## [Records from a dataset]

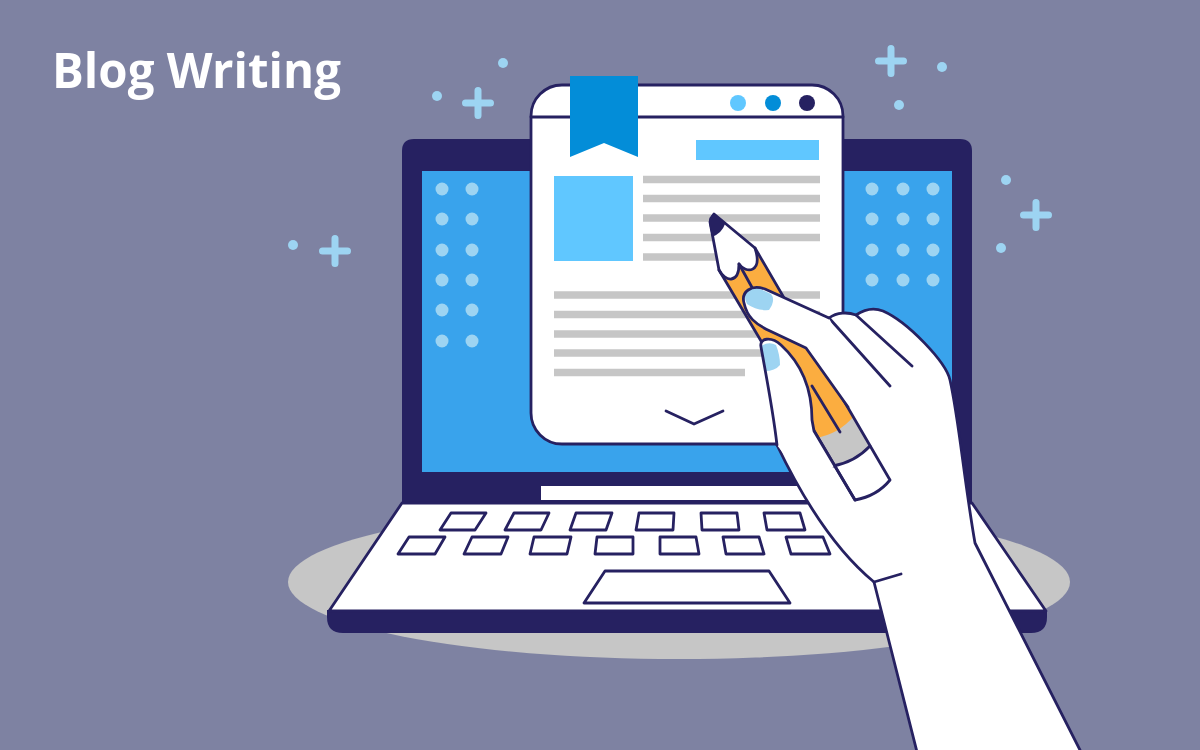
<!DOCTYPE html>
<html lang="en">
<head>
<meta charset="utf-8">
<title>Blog Writing</title>
<style>
:root {
  --backdrop: #7e82a2;
  --navy: #262161;
  --screen: #39a3ec;
  --sky: #60c7ff;
  --azure: #038dd8;
  --pale: #9dd4f2;
  --grey: #c6c6c6;
  --orange: #fbad40;
  --white: #fff;
}
html, body { margin: 0; height: 100%; overflow: hidden; background: var(--backdrop); }
.banner { position: relative; width: 1200px; height: 750px; overflow: hidden; background: var(--backdrop); }
.banner svg { position: absolute; inset: 0; display: block; }
.title { font: 700 48px "Open Sans", "Noto Sans", sans-serif; fill: var(--white); }
.navy { fill: var(--navy); }
.screen { fill: var(--screen); }
.sky { fill: var(--sky); }
.azure { fill: var(--azure); }
.pale { fill: var(--pale); }
.grey { fill: var(--grey); }
.orange { fill: var(--orange); }
.white { fill: var(--white); }
.outlined { fill: var(--white); stroke: var(--navy); stroke-width: 2.8; stroke-linejoin: round; }
.line { fill: none; stroke: var(--navy); stroke-width: 2.8; stroke-linecap: round; stroke-linejoin: round; }
.plus { fill: none; stroke: var(--pale); stroke-width: 7; stroke-linecap: round; }
.text-lines { fill: none; stroke: var(--grey); stroke-width: 7.5; }
</style>
</head>
<body>
<main class="banner">
<svg width="1200" height="750" viewBox="0 0 1200 750" role="img" aria-label="Blog Writing: a hand with a pencil writes on a page that rises from a laptop">
  <defs>
    <path id="plus" class="plus" d="M-12.500 0H12.500M0-12.500V12.500"/>
    <circle id="dot" class="pale" r="6.5"/>
    <g id="dot-pair"><use href="#dot"/><use href="#dot" x="30"/></g>
    <g id="dot-trio"><use href="#dot"/><use href="#dot" x="31"/><use href="#dot" x="61"/></g>
    <clipPath id="pencil-shape">
      <path d="M719 270L755 248L890 480Q877 496 855 500Z"/>
    </clipPath>
  </defs>

  <text class="title" x="52" y="88" textLength="289" lengthAdjust="spacingAndGlyphs">Blog Writing</text>

  <g id="sparkles">
    <use href="#plus" x="478" y="103"/>
    <use href="#plus" x="335" y="251"/>
    <use href="#plus" x="891" y="61"/>
    <use href="#plus" x="1036" y="215"/>
    <g class="pale">
      <circle cx="503" cy="63" r="5"/>
      <circle cx="437" cy="96" r="5"/>
      <circle cx="293" cy="245" r="5"/>
      <circle cx="942" cy="67" r="5"/>
      <circle cx="899" cy="105" r="5"/>
      <circle cx="1006" cy="180" r="5"/>
      <circle cx="1001" cy="248" r="5"/>
    </g>
  </g>

  <ellipse id="shadow" class="grey" cx="679" cy="582" rx="391" ry="77"/>

  <g id="laptop">
    <path class="navy" d="M402 503V151Q402 139 414 139H960Q972 139 972 151V503Z"/>
    <rect class="screen" x="422" y="171" width="530" height="301"/>
    <g id="screen-dots">
      <use href="#dot-pair" x="442" y="189"/>
      <use href="#dot-pair" x="442" y="219"/>
      <use href="#dot-pair" x="442" y="250"/>
      <use href="#dot-pair" x="442" y="280"/>
      <use href="#dot-pair" x="442" y="310"/>
      <use href="#dot-pair" x="442" y="341"/>
      <use href="#dot-trio" x="872" y="189"/>
      <use href="#dot-trio" x="872" y="219"/>
      <use href="#dot-trio" x="872" y="250"/>
      <use href="#dot-trio" x="872" y="280"/>
    </g>
    <rect class="white" x="541" y="486" width="292" height="14"/>
    <path class="navy" d="M327 610H1047V617Q1047 633 1031 633H343Q327 633 327 617Z"/>
    <polygon class="outlined" points="402,503 972,503 1046,611 329,611"/>
    <g id="keys" class="outlined">
      <polygon points="451,513 486,513 475,530 440,530"/>
      <polygon points="514,513 549,513 541,530 505,530"/>
      <polygon points="576,513 612,513 606,530 570,530"/>
      <polygon points="639,513 674,513 673,530 636,530"/>
      <polygon points="701,513 737,513 739,530 702,530"/>
      <polygon points="764,513 800,513 805,530 767,530"/>
      <polygon points="409,537 445,537 435,554 398,554"/>
      <polygon points="472,537 508,537 501,554 464,554"/>
      <polygon points="534,537 571,537 567,554 530,554"/>
      <polygon points="597,537 633,537 633,554 595,554"/>
      <polygon points="660,537 696,537 699,554 660,554"/>
      <polygon points="723,537 759,537 764,554 726,554"/>
      <polygon points="786,537 823,537 830,554 791,554"/>
    </g>
    <polygon class="outlined" points="605,571 769,571 790,603 584,603"/>
  </g>

  <g id="blog-page">
    <rect class="outlined" x="531" y="85" width="312" height="359" rx="31"/>
    <path class="line" d="M531 117H843"/>
    <circle class="sky" cx="738" cy="103" r="8"/>
    <circle class="azure" cx="773" cy="103" r="8"/>
    <circle class="navy" cx="807" cy="103" r="8"/>
    <polygon class="azure" points="570,76 638,76 638,157 604,143 570,157"/>
    <rect class="sky" x="696" y="140" width="123" height="20"/>
    <rect class="sky" x="554" y="176" width="79" height="85"/>
    <path class="text-lines" d="M643 179.500H820M643 198.500H820M643 218H820M643 237.500H820M643 257H760M554 295H820M554 314.500H820M554 334H820M554 353H820M554 372.500H745"/>
    <path class="line" d="M666 411L694 424L723 411"/>
  </g>

  <g id="hand">
    <path id="palm" class="outlined" d="M917 752L874 582C846 559 812 518 777 445L780 350L829 318C837 312 848 312 856 315C865 309 875 308 883 311C908 322 946 362 950 380C959 420 964 480 975 543L1081 752Z"/>
    <path class="line" d="M829 318L890 386M856 315L912 366M874 582L901 574"/>

    <g id="pencil">
      <g clip-path="url(#pencil-shape)">
        <rect class="orange" x="700" y="240" width="200" height="270"/>
        <path class="grey" d="M815 438Q838 435 855 415L880 440L872 446Q855 462 833 466Z"/>
        <path class="white" d="M833 466Q855 462 872 446L900 475L860 510Z"/>
      </g>
      <path class="line" d="M833 466Q855 462 870 446"/>
      <path class="outlined" d="M714 214L710 222L719 270C725 282 739 284 739 264C746 274 763 273 755 248Z"/>
      <path class="navy" d="M714 213Q708 217 709 223L712 237Q722 233 725 224Z"/>
      <path class="line" d="M719 270L855 500Q877 496 890 480L755 248M739 264L754 291M812 386L840 432"/>
    </g>

    <g id="index-finger">
      <path class="white" d="M829 318L765 289C751 284 741 292 744 303C747 317 755 324 770 331L806 348L848 407L868 400Z"/>
      <path class="pale" d="M745 292Q750 286 758 288L771 294Q776 300 769 310Q757 311 747 304Q744 298 745 292Z"/>
      <path class="line" d="M829 318L765 289C751 284 741 292 744 303C747 317 755 324 770 331L806 348L848 407"/>
    </g>

    <g id="thumb">
      <path class="white" d="M777 445C773 410 766 375 761 347C759 338 771 336 781 345C803 365 812 392 812 420L814 431L834 466L810 490Z"/>
      <path class="pale" d="M761 346Q769 341 776 345Q780 355 780 365Q775 371 765 371Z"/>
      <path class="line" d="M777 445C773 410 766 375 761 347C759 338 771 336 781 345C803 365 812 392 812 420L814 431L855 500"/>
    </g>
  </g>
</svg>
</main>
</body>
</html>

## [WHAT YOU SHOULD DO]
Retype exactly the lines above, from the one with "466Q855 462 870" through the one with "292Q750 286 758", inclusive.

## [RESPONSE AREA]
      <path class="line" d="M833 466Q855 462 870 446"/>
      <path class="outlined" d="M714 214L710 222L719 270C725 282 739 284 739 264C746 274 763 273 755 248Z"/>
      <path class="navy" d="M714 213Q708 217 709 223L712 237Q722 233 725 224Z"/>
      <path class="line" d="M719 270L855 500Q877 496 890 480L755 248M739 264L754 291M812 386L840 432"/>
    </g>

    <g id="index-finger">
      <path class="white" d="M829 318L765 289C751 284 741 292 744 303C747 317 755 324 770 331L806 348L848 407L868 400Z"/>
      <path class="pale" d="M745 292Q750 286 758 288L771 294Q776 300 769 310Q757 311 747 304Q744 298 745 292Z"/>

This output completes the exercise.